[Opening Dataset extract section]
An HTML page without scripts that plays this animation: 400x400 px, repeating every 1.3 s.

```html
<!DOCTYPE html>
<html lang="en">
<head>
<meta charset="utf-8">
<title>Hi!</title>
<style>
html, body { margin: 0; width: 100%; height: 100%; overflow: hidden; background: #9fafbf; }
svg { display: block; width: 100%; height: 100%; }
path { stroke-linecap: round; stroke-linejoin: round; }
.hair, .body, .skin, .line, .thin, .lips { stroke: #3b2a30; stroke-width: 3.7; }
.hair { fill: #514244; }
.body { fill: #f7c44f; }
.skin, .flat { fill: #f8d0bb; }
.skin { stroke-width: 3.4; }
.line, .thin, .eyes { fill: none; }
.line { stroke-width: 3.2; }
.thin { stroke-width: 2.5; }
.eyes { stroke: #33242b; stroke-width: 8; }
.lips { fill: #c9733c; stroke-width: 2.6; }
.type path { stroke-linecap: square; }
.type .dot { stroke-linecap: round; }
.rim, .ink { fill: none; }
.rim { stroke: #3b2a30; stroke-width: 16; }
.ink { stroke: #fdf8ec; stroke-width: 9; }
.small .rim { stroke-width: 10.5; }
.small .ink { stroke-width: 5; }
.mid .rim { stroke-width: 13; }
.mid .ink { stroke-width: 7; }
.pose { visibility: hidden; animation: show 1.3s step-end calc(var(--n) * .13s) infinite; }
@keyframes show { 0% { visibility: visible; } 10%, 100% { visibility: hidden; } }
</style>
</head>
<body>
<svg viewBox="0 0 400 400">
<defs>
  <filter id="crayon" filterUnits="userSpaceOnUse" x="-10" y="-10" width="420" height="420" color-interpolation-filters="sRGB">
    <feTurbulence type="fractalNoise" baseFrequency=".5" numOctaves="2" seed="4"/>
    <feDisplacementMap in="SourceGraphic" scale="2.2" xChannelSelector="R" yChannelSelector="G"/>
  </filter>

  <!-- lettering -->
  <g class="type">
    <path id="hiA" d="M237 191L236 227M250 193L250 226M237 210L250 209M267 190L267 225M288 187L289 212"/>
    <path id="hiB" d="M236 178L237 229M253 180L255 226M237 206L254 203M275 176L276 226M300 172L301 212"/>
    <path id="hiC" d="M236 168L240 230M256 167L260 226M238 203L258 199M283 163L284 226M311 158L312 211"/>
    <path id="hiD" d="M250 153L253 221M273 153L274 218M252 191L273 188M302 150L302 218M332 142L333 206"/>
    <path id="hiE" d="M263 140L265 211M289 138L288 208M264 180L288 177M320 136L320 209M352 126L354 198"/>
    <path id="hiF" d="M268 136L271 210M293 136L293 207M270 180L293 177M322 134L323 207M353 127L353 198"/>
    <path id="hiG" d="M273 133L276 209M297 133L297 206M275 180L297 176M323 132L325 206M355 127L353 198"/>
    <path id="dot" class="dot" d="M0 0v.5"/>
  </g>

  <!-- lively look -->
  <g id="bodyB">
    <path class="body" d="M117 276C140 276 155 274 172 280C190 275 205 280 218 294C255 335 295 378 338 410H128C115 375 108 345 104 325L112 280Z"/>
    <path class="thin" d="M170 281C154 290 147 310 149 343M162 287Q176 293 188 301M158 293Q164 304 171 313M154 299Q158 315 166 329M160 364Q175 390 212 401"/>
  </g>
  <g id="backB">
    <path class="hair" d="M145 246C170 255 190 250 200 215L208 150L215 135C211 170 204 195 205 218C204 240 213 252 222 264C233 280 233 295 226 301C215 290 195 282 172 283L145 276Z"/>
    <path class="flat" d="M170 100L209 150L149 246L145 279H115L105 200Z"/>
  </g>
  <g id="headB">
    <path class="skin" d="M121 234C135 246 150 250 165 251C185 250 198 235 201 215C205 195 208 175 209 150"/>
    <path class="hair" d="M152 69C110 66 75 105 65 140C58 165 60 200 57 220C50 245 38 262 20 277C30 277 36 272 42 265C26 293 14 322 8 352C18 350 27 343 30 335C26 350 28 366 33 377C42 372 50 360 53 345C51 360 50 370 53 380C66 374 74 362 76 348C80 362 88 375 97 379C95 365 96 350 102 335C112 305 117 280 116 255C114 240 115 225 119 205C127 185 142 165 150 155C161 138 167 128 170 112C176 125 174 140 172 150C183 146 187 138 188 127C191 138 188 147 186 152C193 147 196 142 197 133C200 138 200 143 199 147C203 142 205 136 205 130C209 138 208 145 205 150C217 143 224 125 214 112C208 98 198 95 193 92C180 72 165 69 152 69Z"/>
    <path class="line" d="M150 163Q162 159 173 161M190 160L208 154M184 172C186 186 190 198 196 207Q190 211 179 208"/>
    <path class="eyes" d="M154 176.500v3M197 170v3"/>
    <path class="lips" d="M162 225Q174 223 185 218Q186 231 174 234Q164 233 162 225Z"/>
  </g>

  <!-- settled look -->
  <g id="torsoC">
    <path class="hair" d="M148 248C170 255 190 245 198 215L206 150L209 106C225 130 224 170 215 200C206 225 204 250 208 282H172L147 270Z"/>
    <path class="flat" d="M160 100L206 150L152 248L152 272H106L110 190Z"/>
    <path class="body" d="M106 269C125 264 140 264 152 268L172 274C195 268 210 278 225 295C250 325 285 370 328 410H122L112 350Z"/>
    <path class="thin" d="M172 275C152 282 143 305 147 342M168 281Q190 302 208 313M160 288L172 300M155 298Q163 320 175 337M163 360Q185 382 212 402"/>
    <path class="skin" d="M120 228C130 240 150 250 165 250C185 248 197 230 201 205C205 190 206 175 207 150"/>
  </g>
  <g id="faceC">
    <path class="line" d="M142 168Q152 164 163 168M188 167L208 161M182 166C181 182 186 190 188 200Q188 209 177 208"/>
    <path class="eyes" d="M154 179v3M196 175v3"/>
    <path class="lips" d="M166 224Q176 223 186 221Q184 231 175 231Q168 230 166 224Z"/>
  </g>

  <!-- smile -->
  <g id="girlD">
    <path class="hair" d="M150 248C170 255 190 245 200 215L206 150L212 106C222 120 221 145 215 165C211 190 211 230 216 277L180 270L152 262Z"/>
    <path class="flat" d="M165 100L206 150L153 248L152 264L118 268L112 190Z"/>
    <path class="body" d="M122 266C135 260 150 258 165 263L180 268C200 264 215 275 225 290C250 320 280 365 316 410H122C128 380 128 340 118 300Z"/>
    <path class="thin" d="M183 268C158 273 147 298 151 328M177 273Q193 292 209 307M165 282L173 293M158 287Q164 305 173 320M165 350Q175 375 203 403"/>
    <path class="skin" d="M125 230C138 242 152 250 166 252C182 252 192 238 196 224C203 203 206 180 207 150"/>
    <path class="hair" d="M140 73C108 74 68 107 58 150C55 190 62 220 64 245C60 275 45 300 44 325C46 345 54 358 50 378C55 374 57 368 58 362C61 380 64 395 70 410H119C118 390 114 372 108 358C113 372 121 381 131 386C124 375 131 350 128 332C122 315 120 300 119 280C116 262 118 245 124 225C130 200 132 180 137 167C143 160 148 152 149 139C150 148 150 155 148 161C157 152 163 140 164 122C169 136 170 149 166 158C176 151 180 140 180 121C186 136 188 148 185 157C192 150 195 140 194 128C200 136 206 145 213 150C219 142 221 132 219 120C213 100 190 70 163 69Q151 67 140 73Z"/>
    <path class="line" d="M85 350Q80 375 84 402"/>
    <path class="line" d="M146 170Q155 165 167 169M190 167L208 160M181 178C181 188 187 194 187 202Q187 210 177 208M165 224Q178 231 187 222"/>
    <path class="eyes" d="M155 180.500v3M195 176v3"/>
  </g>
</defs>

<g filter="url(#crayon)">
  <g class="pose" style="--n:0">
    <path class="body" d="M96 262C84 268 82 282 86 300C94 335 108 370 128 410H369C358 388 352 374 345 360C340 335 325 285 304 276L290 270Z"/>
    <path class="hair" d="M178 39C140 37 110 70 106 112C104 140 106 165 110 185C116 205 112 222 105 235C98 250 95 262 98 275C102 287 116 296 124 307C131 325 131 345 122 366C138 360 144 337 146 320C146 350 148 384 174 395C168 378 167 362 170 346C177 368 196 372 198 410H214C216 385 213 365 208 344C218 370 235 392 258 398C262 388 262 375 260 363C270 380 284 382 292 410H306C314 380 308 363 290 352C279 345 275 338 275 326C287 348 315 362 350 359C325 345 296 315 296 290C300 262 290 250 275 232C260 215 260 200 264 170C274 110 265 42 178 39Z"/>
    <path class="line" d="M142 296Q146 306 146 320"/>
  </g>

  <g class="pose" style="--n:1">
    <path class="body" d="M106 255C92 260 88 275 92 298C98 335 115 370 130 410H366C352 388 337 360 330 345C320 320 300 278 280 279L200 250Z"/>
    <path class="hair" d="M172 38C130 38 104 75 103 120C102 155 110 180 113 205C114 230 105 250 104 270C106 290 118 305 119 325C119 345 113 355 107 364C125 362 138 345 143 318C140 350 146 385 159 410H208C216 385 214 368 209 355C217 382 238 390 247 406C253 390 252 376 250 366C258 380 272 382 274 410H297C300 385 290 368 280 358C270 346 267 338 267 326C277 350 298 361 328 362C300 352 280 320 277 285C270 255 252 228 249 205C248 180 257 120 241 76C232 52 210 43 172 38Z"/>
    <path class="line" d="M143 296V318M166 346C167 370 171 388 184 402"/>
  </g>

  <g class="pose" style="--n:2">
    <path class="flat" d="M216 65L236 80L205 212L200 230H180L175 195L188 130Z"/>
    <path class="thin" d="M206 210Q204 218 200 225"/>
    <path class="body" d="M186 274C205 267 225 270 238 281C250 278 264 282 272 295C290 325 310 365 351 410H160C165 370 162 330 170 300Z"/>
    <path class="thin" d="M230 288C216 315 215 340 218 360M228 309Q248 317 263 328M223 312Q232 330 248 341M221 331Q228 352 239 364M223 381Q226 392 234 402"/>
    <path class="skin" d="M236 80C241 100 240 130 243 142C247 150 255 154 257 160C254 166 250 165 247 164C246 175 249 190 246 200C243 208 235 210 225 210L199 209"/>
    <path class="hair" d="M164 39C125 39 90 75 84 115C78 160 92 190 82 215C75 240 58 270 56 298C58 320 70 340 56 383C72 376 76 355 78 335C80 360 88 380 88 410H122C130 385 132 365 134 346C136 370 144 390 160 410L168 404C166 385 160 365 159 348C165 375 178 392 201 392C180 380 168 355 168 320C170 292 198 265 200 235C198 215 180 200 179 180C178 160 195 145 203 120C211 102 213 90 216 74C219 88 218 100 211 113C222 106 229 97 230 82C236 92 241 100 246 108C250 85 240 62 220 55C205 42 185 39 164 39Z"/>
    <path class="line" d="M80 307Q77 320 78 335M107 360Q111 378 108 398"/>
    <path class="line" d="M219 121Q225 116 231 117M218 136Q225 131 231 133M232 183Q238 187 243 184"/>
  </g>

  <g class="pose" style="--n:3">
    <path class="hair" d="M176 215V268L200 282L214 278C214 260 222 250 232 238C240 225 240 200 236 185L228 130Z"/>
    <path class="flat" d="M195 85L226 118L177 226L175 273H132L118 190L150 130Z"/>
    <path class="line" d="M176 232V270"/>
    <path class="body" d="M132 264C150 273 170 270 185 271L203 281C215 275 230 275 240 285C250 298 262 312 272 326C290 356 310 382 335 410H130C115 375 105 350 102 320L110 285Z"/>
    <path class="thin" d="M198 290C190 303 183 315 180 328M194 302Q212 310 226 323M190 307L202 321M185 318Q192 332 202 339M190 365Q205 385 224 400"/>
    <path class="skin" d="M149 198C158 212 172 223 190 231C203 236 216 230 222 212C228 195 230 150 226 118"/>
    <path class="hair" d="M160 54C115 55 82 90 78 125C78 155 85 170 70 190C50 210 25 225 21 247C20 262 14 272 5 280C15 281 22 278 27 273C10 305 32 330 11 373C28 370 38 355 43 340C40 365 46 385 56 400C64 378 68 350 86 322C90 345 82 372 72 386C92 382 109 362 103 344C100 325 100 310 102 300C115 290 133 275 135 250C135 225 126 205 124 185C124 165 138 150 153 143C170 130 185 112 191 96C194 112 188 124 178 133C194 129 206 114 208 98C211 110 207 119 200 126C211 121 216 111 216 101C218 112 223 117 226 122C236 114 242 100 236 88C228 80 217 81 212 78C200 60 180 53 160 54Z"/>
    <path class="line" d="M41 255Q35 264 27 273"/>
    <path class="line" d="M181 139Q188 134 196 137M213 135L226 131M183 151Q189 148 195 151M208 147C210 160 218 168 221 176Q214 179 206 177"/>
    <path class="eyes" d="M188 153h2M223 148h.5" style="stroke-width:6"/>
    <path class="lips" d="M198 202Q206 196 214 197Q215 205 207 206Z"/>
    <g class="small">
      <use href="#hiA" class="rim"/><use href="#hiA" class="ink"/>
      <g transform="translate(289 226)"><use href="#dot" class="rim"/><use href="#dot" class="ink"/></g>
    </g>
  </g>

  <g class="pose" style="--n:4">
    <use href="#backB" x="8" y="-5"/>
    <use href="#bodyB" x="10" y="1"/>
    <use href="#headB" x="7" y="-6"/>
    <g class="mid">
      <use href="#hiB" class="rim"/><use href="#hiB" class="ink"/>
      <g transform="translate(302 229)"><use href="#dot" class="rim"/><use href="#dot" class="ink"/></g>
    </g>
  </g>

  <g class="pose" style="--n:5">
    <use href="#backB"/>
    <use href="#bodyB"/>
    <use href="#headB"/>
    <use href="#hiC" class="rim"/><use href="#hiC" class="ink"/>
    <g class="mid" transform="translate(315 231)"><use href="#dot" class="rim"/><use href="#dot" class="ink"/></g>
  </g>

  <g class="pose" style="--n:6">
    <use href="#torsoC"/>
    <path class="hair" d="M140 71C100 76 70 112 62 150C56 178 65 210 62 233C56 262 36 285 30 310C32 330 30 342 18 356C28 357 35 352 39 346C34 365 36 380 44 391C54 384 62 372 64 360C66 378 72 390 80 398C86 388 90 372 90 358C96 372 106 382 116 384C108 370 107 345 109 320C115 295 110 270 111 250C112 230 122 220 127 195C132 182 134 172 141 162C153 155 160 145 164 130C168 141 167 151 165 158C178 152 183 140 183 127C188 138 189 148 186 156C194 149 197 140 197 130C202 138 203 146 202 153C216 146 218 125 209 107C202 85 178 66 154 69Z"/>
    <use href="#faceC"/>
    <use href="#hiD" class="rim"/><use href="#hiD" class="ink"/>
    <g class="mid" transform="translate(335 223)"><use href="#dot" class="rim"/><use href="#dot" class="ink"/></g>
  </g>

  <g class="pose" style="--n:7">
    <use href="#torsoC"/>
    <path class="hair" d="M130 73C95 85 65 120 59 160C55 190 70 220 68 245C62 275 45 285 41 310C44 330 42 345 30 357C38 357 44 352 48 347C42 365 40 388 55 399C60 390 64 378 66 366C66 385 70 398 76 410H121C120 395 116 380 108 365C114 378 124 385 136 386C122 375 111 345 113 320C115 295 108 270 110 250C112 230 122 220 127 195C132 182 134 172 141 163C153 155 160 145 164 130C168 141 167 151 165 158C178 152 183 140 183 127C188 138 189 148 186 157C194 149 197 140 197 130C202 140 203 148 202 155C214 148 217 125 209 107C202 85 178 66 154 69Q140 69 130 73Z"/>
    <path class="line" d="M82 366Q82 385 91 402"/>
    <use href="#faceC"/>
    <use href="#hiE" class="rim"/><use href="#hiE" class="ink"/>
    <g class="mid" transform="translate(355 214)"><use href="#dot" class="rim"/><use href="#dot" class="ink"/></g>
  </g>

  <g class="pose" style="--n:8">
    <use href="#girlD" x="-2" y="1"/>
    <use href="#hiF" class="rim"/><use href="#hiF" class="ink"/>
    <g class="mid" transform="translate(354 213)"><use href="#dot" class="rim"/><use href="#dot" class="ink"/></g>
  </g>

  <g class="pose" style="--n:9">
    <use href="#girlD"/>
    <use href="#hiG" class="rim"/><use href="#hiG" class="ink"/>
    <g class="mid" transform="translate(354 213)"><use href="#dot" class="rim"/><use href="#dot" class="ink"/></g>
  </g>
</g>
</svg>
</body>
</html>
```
[Closing Dataset extract section]
▸ **About this exercise**
Filter the entries down to the lines that include the string "lips".

▸ **Written reply**
.hair, .body, .skin, .line, .thin, .lips { stroke: #3b2a30; stroke-width: 3.7; }
.lips { fill: #c9733c; stroke-width: 2.6; }
    <path class="lips" d="M162 225Q174 223 185 218Q186 231 174 234Q164 233 162 225Z"/>
    <path class="lips" d="M166 224Q176 223 186 221Q184 231 175 231Q168 230 166 224Z"/>
    <path class="lips" d="M198 202Q206 196 214 197Q215 205 207 206Z"/>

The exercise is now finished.